Check each line of the data for "rising" and select those that have it.

### RECORDED INFORMATION:

=== Begin Enclosure ===

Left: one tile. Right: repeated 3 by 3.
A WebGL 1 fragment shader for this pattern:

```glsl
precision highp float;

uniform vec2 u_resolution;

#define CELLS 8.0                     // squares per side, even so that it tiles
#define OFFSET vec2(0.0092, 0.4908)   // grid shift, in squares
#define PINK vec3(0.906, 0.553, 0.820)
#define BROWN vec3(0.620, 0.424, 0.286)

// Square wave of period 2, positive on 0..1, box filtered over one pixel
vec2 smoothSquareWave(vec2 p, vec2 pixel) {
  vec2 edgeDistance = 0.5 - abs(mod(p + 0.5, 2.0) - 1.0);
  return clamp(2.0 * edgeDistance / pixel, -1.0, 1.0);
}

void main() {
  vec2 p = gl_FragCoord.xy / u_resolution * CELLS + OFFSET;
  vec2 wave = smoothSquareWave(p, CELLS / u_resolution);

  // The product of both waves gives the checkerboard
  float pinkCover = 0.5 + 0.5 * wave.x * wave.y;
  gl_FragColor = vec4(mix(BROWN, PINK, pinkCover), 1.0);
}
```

=== End Enclosure ===
=== Begin Enclosure ===

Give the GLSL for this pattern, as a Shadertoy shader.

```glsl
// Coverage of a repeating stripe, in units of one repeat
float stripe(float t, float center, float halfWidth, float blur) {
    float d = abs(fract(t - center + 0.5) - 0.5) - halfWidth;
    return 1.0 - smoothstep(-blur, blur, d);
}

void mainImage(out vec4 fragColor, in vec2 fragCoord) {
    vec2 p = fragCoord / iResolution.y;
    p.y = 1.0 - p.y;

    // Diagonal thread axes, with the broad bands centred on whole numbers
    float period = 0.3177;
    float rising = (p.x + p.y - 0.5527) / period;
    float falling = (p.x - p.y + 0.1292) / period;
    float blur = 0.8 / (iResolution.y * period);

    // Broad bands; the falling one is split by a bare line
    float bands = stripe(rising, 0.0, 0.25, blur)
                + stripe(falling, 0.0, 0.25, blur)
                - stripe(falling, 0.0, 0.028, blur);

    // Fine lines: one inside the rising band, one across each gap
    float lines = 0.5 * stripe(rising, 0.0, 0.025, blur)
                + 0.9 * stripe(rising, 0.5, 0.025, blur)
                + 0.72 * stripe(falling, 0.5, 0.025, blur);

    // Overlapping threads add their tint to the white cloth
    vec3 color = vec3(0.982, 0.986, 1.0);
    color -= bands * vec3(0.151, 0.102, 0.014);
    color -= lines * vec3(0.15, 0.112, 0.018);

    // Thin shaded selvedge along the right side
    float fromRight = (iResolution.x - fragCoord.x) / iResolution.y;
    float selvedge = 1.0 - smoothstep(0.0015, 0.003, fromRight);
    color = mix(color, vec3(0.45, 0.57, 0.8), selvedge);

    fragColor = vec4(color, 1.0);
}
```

=== End Enclosure ===

### ANSWER TO THE PROBLEM:
    float rising = (p.x + p.y - 0.5527) / period;
    float bands = stripe(rising, 0.0, 0.25, blur)
    // Fine lines: one inside the rising band, one across each gap
    float lines = 0.5 * stripe(rising, 0.0, 0.025, blur)
                + 0.9 * stripe(rising, 0.5, 0.025, blur)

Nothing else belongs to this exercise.